Exercise requirements:
Only a number is wanted here: the count of lines in the entries below that contain the word "body".
+--
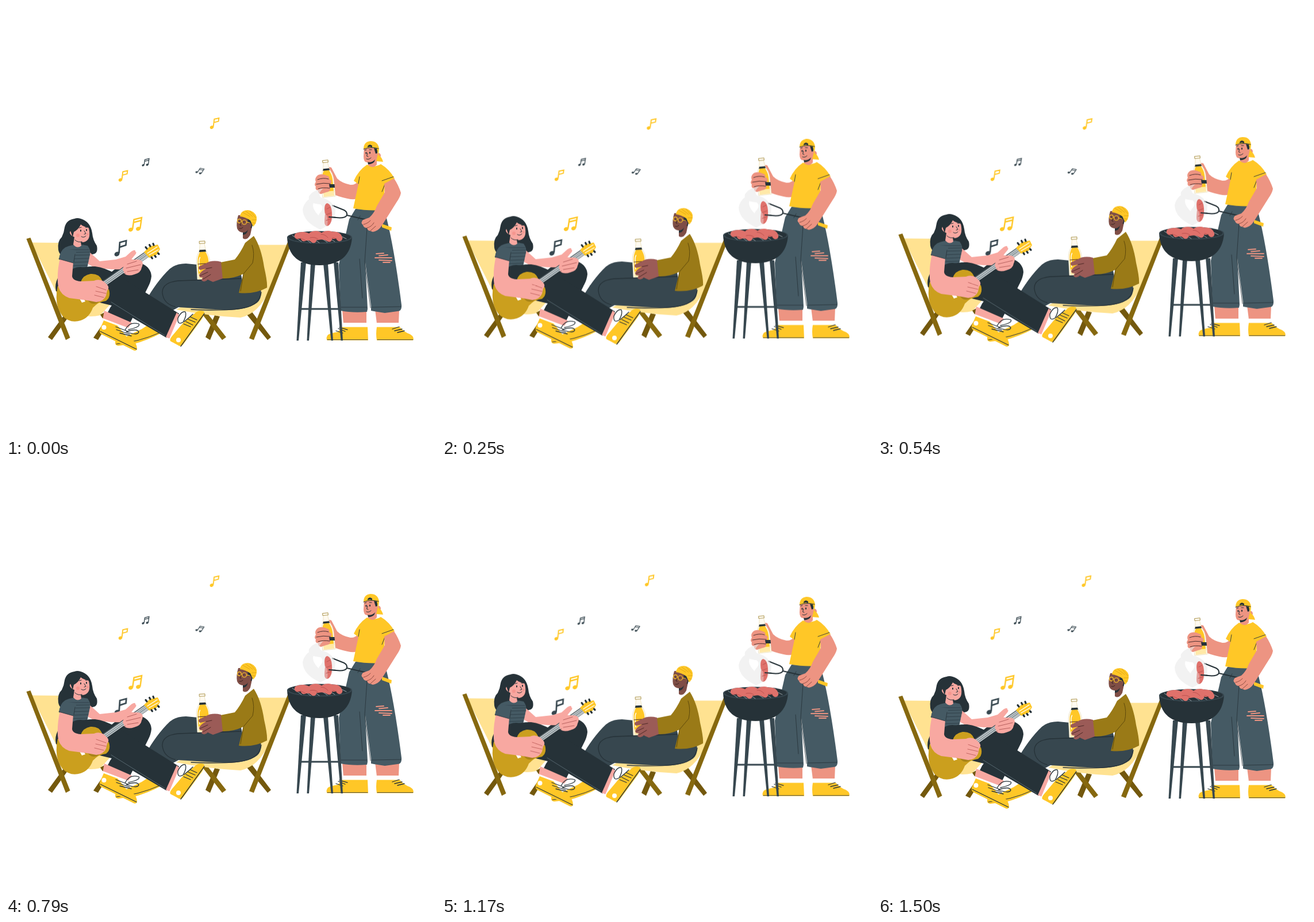
Recreate the animation shown at these times as an HTML page. Size 748x748 px, loop 1540 ms.

```html
<!DOCTYPE html>
<html lang="en">
<head>
<meta charset="utf-8">
<title>Barbecue</title>
<style>
html, body { margin: 0; width: 100%; height: 100%; overflow: hidden; background: #fff; }
svg { display: block; width: 100%; height: 100%; }
#notes { transform-origin: 280px 314px; }
.y { fill: #ffc727; }
.pale { fill: #ffe291; }
.wood { fill: #86680f; }
.woodDark { fill: #73580d; }
.ink { fill: #263238; }
.slate { fill: #37474f; }
.jean { fill: #455a64; }
.pink { fill: #f8a8a1; }
.tan { fill: #ed9482; }
.brown { fill: #7f4e46; }
.hand { fill: #9b5b57; }
.olive { fill: #9a7a17; }
.gold { fill: #cb9f1e; }
.meat { fill: #df716b; }
.w { fill: #fff; }
.line { fill: none; stroke: #263238; stroke-linecap: round; stroke-linejoin: round; }
.soft { stroke: #6b7d86; }
.white { stroke: #fff; }
</style>
</head>
<body>
<svg viewBox="0 0 748 748">
<defs>
  <g id="single">
    <ellipse rx="3.3" ry="2.7" transform="rotate(-25)"/>
    <path d="M2.6-1 4.3-14.3 12.4-16 11.6-10.4 3.6-8.3" fill="none" stroke="currentColor" stroke-width="1.9"/>
  </g>
  <g id="pair">
    <ellipse rx="4" ry="3.2" transform="rotate(-25)"/>
    <ellipse cx="13" cy="-1.5" rx="4" ry="3.2" transform="rotate(-25 13 -1.5)"/>
    <path d="M3.2-1 5.5-17.5 19-21 16.3-2M5-12.5 18.3-16" fill="none" stroke="currentColor" stroke-width="2.4"/>
  </g>
  <g id="bottle">
    <path d="M-4.500-66H4.500L4-60 5.500-50Q11-41 11.500-33V0H-11.500V-33Q-11-41-5.500-50L-4-60Z" fill="#fffaf0" stroke="#eadfb8" stroke-width=".8"/>
    <path class="y" d="M-4.500-48H4.500Q9.500-39 9.500-31V-7H-9.500V-31Q-9.500-39-4.500-48Z"/>
    <path d="M-9.500-10H9.500V-1H-9.500Z" fill="#ffe9a8"/>
    <path class="ink" d="M-5.200-51H5.200L6.200-47.500H-6.200Z"/>
    <path d="M-5-66H5M-5-62H5M-5-66V-62M5-66V-62" fill="none" stroke="#a18a42" stroke-width=".8"/>
    <path class="line white" d="M-5-38Q-7-35-7-29V-14" stroke-width="1.4"/>
  </g>
</defs>

<g id="notes">
  <g fill="#ffc727" color="#ffc727">
    <use href="#single" transform="translate(358 211)"/>
    <use href="#single" transform="translate(199 302.500)"/>
    <use href="#pair" transform="translate(217 389)"/>
  </g>
  <g fill="#37474f" color="#37474f">
    <use href="#single" transform="translate(193 431.500) rotate(-3) scale(1.4)"/>
    <use href="#pair" transform="translate(238.500 277) scale(.55)"/>
    <use href="#pair" transform="translate(331.500 289) rotate(25) scale(.5)"/>
  </g>
</g>

<g id="party">
  <!-- chairs -->
  <path class="pale" d="M44 411.500 102 412 125 500 186 514 164 538Q135 545 108 528L88 499Z"/>
  <path class="woodDark" d="M164 537 171 533 183 552 176 556ZM172 548 178 552 160 581 152 577Z"/>
  <path class="woodDark" d="M103 535 110 539 80 581 73 576Z"/>
  <path class="wood" d="M35.500 405 42.500 403 111.500 577 104 581Z"/>
  <path class="woodDark" d="M363 538 372 540 355 581 347 576Z"/>
  <path class="wood" d="M342 537 350 534 383 576 376 581Z"/>
  <path class="woodDark" d="M419 537 427 531 461 576 455 581Z"/>
  <path class="pale" d="M430 415.500H494Q478 458 458 494 440 535 408 542 350 539 296 528L330 510 430 490Z"/>
  <path class="wood" d="M491 408H498.500L431 581 423 578Z"/>

  <!-- seated man -->
  <path class="y" d="M190 584Q192 578 207 576L236 562 256 549 272 568Q245 582 222 588L195 591Q189 590 190 584Z"/>
  <path class="line" d="M192 588Q230 585 268 568"/>
  <path class="slate" d="M247 506Q262 481 279 463 291 448 313 448L365 453 408 466 443 492Q446 508 437 516 420 529 380 529L300 524 262 545Z"/>
  <path class="line" d="M410 474 300 478Q271 481 272 499 274 518 294 523M322 528Q400 532 425 522 442 514 444 498" stroke-width="1.300"/>
  <path class="w" d="M413 398 424 399 420 470 411 477 409 468 395 440Q397 413 413 398Z"/>
  <path class="brown" d="M404 364Q400 377 402 387 405 394 412 394L412 404Q419 409 425 398L429 379 425 363Z"/>
  <path class="ink" d="M420 368Q429 368 430 378L427 387 422 381ZM412 394Q418 394 421 389 419 398 412 398Z"/>
  <ellipse class="brown" cx="424" cy="381" rx="3" ry="4"/>
  <path class="y" d="M408 362Q411 355 421 355 433 357 436 367 437 377 430 384L425 373Q416 367 407 366Z"/>
  <path class="line" d="M412 359 424 366M417 357 429 366M424 356 434 368M428 372 435 372M428 377 434 378" style="stroke:#d8a111" stroke-width=".8"/>
  <g fill="none" stroke="#ffc727" stroke-width="1.200"><circle cx="406" cy="374" r="3.300"/><circle cx="414.500" cy="376" r="4"/><path d="M418.500 376 424 377"/></g>
  <path class="line" d="M406 374V375M414 375V376M409 376 407 381 409 382M406 387Q410 388 412 385" style="stroke:#35201d"/>
  <path class="olive" d="M416 412 431 400Q444 420 449 454 455 480 454 490 432 502 405 499L413 466Q394 475 376 474L373 446 398 441Q408 429 416 412Z"/>
  <path class="line" d="M428 416Q433 430 429 447L413 466 408 496" style="stroke:#5f4a0b"/>
  <use href="#bottle" transform="translate(344.500 475) rotate(-3)"/>
  <path class="hand" d="M374 445Q358 441 347 448L336 453Q333 457 338 459L348 457Q338 462 336 468 336 473 342 472L340 477Q345 482 351 476L360 480 377 474Z"/>
  <path class="line" d="M348 457 358 455M338 469 351 463M343 475 356 467M334 449 347 448" style="stroke:#4c2826"/>

  <!-- guitarist -->
  <path class="ink" d="M183 463Q205 444 234 447 252 454 253 470 252 480 247 489L216 551 176 535Q184 515 205 500Z"/>
  <path class="pink" d="M171 530 219 551 212 561 168 546Z"/>
  <path class="w" d="M168 543 213 560 207 569 169 551Z"/>
  <path class="y" d="M170 547 194 556Q204 568 212 578 227 581 228 596 227 601 222 599L166 571Q162 569 163 563Z"/>
  <circle class="w" cx="170.500" cy="559" r="4"/>
  <path class="line" d="M164 566 227 597M191 558 212 566M192 563 215 571M198 569 218 574M207 564Q214 548 231 553 235 558 213 563M209 567Q228 560 231 567 229 574 210 567" stroke-width="1.300"/>
  <path class="ink" d="M119 370Q105 372 102 385 101 394 97 402 89 409 91 424 92 431 98 435L150 432Q161 431 158 417 151 407 150 395 147 375 130 370 124 368 119 370Z"/>
  <path class="ink" d="M92 470Q84 482 87 496L118 510 160 470 130 448Z"/>
  <path class="pink" d="M143 426 163 444 191 441 208 436 218 427Q226 422 225 428L216 440 232 443Q240 448 236 455 235 464 223 467 212 471 205 465L203 458Q176 459 152 454L136 445Z"/>
  <path class="jean" d="M103 420Q121 412 142 417 148 425 146 433L141 456Q122 450 110 462L92 440Q94 426 103 420Z"/>
  <path class="line" d="M102 424H144M99 429 145 428M96 434 146 433M113 440 144 439M116 446 143 445M114 452 142 451" style="stroke:#2c3c45" stroke-width=".8"/>
  <path class="pink" d="M114 385Q118 378 133 379 144 380 145 392 147 409 134 411L130 410 131 417Q124 423 117 415L119 402Q113 400 111 395 111 390 116 391Z"/>
  <path class="ink" d="M112 391Q114 376 129 375 136 373 145 386 135 384 130 380 126 389 118 393L116 402Z"/>
  <path class="line" d="M130 390V391.500M140 389V390.500" stroke-width="2"/>
  <path class="line" d="M127 386 131 385M138 385 141 385M136 391 139 396 136 397M131 401Q135 404 139 400M120 407Q125 412 132 410"/>
  <circle cx="125" cy="399" r="3" fill="#f5968f"/><circle cx="142" cy="397" r="2" fill="#f5968f"/>
  <path class="ink" d="M111 467Q125 452 155 453 172 455 191 466L301 535 279 577 184 521 130 508Z"/>
  <path class="line soft" d="M183 515 276 573M290 571 299 536" stroke-width=".7"/>
  <path class="pink" d="M297 533 303 540 286 579 278 576Z"/>
  <path class="w" d="M301 539 313 544 294 581 284 579Z"/>
  <path class="y" d="M310 549 328 535Q335 528 344 531 347 533 341 544L308 589Q304 594 299 590L286 583Q284 580 289 574Z"/>
  <circle class="w" cx="300" cy="581" r="4"/>
  <path class="line" d="M304 592 345 535M309 553 321 558M313 549 325 555M317 545 329 550M321 541 332 546M308 550Q298 556 299 543 305 530 312 532 315 538 308 550M310 549Q320 541 325 536" stroke-width="1.300"/>

  <!-- guitar -->
  <path class="gold" d="M90 487Q83 520 98 539 112 553 130 547 145 542 151 525 161 514 174 513 183 506 179 493 166 490 167 477 162 465 147 466 134 468 130 480 112 493 90 487Z"/>
  <circle cx="153" cy="506" r="12" fill="#a88318"/>
  <path class="w" d="M124 502 130 500 138 514 132 516Z"/>
  <path d="M144 501 245 431" fill="none" stroke="#8b979c" stroke-width="9"/>
  <path class="line white" d="M145 498 245 428M146 501 245 431M148 504 246 434" stroke-width=".8"/>
  <path class="line" d="M143 497 243 427M149 506 248 436" stroke-width=".8"/>
  <path class="y" d="M240 428 250 418 264 415 268 423 262 433 249 438Z"/>
  <path class="line" d="M245 422 243 419.500M251 418 249.500 415.500M257 416 256 413.500M253 437 254.500 439M259 434.500 260.500 436.500M264.500 430 266 431.500" stroke-width="3.200"/>
  <path class="line white" d="M246 430 263 419M249 433 265 424" stroke-width="1.400"/>
  <path class="pink" d="M94 439 117 446 115 470Q116 478 130 479L153 478Q161 474 170 479L177 486Q180 491 176 495L174 504Q170 514 157 515L141 512 110 508Q91 501 90 481 89 459 94 439Z"/>
  <path class="jean" d="M101 422 92 440 117 447 123 425Z"/>
  <path class="line" d="M92 440 117 447M118 445 120 432" stroke-width=".8"/>
  <path class="line" d="M157 488 174 494M156 496 174 500M154 503 170 507" style="stroke:#c46662"/>
  <path class="pink" d="M208 441Q216 434 222 429 228 425 226 431L217 442Q234 439 237 445 240 450 234 453 238 458 230 461 228 467 217 466 206 468 203 458Z"/>
  <path class="line" d="M211 449 227 444M209 456 234 450M211 462 230 459" style="stroke:#b65f5d"/>

  <!-- cook -->
  <path class="tan" d="M585 529H627V552H587ZM642 528H684L683 552H645Z"/>
  <path class="w" d="M586 551H628V560H586ZM645 551H685V560H645Z"/>
  <path class="y" d="M585 558.500H629L630 581.500H558.500Q556 577 560 572 565 569 577 567ZM645 558.500H685Q692 567 703 571 711 576 708 581.500H645Q643 570 645 558.500Z"/>
  <path class="line" d="M559 580.500H629M646 580.500H708" stroke-width=".8"/>
  <path class="line" d="M578 561 590 566M574 565 586 569M580 559 594 563M672 562 684 558M676 565 689 562M681 568 693 565" stroke-width="1.300"/>
  <path class="jean" d="M608 353 658 354Q674 410 688 520 689 531 681 531L659 534 640 531 635 530 635 522L625 446 629 527 628 532Q602 534 582 530L579 450 597 371Z"/>
  <path class="line" d="M629 372 624 445 634 525M615 440 620 508M583 524H628M637 524 687 523M616 365 612 372" stroke-width=".8"/>
  <path class="line" d="M644 431 657 430M649 434.500 664 433M642 438 671 438M649 442 671 443M656 446 668 446" stroke-width="1.800" style="stroke:#ed9482"/>
  <path class="tan" d="M614 304Q607 312 599 311 584 308 576 300L566 281Q560 278 561 286L564 304 563 325Q579 332 594 335 607 338 613 334Z"/>
  <path class="y" d="M628 276Q640 282 652 275 667 284 676 300L659 310 657 355Q630 357 604 352L613 310 605 304Q613 286 628 276Z"/>
  <path class="line" d="M654 304 674 297M613 309 615 297M659 310 654 323" stroke-width=".9"/>
  <path class="tan" d="M623 246 646 245 646 256Q652 255 652 261 650 266 645 265L645 276Q638 284 630 277L630 272Q622 273 622 262Z"/>
  <path class="ink" d="M640 247H647L646 256 643 257ZM629 271.500Q637 273 642 267 641 275 630 275.500Z"/>
  <path class="y" d="M622 249Q622 236 634 235 647 235 649 248L648 259Q654 263 656 271L644 270 647 257 645 248Q633 245 622 249Z"/>
  <path class="ink" d="M629 244Q632 239 637 243L637 246Q632 244 629 246Z"/>
  <path class="line" d="M626.500 255V256.500M633 254.500V256" stroke-width="2"/>
  <path class="line" d="M624 251 627 250M632 250 636 250M629 256 627.500 261 630 262M627 266Q631 268 635 264M622 249Q635 244 648 248"/>
  <use href="#bottle" transform="translate(562 332) rotate(-6) scale(.97)"/>
  <path class="tan" d="M543 294Q550 291 558 295 564 297 562 301 569 304 565 309 569 313 564 317 565 323 557 324L548 327Q542 326 543 321 537 320 539 314 535 311 539 306 536 299 543 294Z"/>
  <path class="line" d="M542 302Q552 298 561 301M540 310Q552 307 564 309M543 318Q552 315 563 317" style="stroke:#4a3031"/>
  <path class="ink" d="M562 310H571.500L572 316H563Z"/>
  <path class="line" d="M568 347 588 355Q594 358 593 364 589 371 567 367M593 364 632 373" stroke-width="2"/>
  <path class="y" d="M654 379 671 385 670 391 654 385Z"/>
  <path class="tan" d="M675 300Q683 312 687 325 686 332 679 342L662 369Q657 377 653 383 648 391 638 393L633 391Q629 391 628 386 622 386 621 381 616 377 621 372L632 368Q641 360 645 348L659 324 658 309Z"/>
  <path class="line" d="M622 380Q630 378 634 373M628 386Q636 384 640 377M634 391 643 383" style="stroke:#8e4c43"/>

  <!-- grill -->
  <g class="slate">
    <path d="M513 446H522L509 582H505.500Z"/><path d="M530 448H538L527 582H523.500Z"/>
    <path d="M552 448H560L569 582H565.500Z"/><path d="M570 446H578L586 582H582.500Z"/>
    <path d="M511 525.500H581V528.500H511Z"/>
  </g>
  <path class="ink" d="M489 402Q491 451 546 451 599 450 602 402Z"/>
  <ellipse class="slate" cx="545.500" cy="402.500" rx="56.500" ry="11"/>
  <ellipse class="ink" cx="545.500" cy="402" rx="54" ry="9.500"/>
  <path class="line" d="M498 399 514 410M508 396 530 412M520 394 545 412M532 393 559 411M545 393 572 410M558 393 583 408M572 395 592 405" stroke-width=".9" style="stroke:#a8b2b7"/>
  <path class="line" d="M507 400Q518 396 526 401M518 404Q529 400 535 407M532 398Q541 394 549 401M542 402Q553 399 562 405M553 398Q562 394 570 400M567 398Q578 397 580 404" stroke-width="10.500" style="stroke:#df716b"/>
  <path class="line" d="M505 405Q514 403 521 408M529 403Q538 401 543 406M548 397Q555 397 560 403M568 403Q573 403 576 407" stroke-width=".9" style="stroke:#b64f4c"/>
  <g fill="#ebebeb" opacity=".62">
    <path d="M547 389Q517 376 516 354 519 336 543 328 531 342 535 352 540 363 552 371 556 380 547 389Z"/>
    <path d="M546 389Q537 373 546 360 555 351 547 345 524 344 527 331 533 321 552 317 541 327 548 333 569 338 573 355 573 378 546 389Z"/>
  </g>
  <path class="meat" d="M559 343Q566 345 567 359 568 377 561 382 554 385 554 374L555 362Q552 344 559 343Z"/>
  <path d="M555 360Q561 366 559 382 554 384 554 374Z" fill="#ebebeb" opacity=".4"/>
  <path class="line" d="M558 353 564 350M557 363 565 360M557 373 565 370" style="stroke:#bd5551"/>
  <path class="line" d="M562 367 574 368" stroke-width="2"/>
</g>
</svg>
<script>
const LOOP = 1540;
const bob = [[0, 0], [250, -3.6], [540, -7.2], [770, -9.3], [1000, -6.3], [1170, -3.9], [1500, 0], [1540, 0]];
const play = (id, frames) =>
  document.getElementById(id).animate(frames, { duration: LOOP, iterations: Infinity });

play('party', bob.map(([t, y]) => ({ offset: t / LOOP, transform: `translateY(${y}px)` })));

const sway = Array.from({ length: 25 }, (_, i) => ({
  offset: i / 24,
  transform: `rotate(${Math.sin(i / 24 * Math.PI * 2)}deg)`
}));
play('notes', sway);
</script>
</body>
</html>
```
+--
Answer area:
3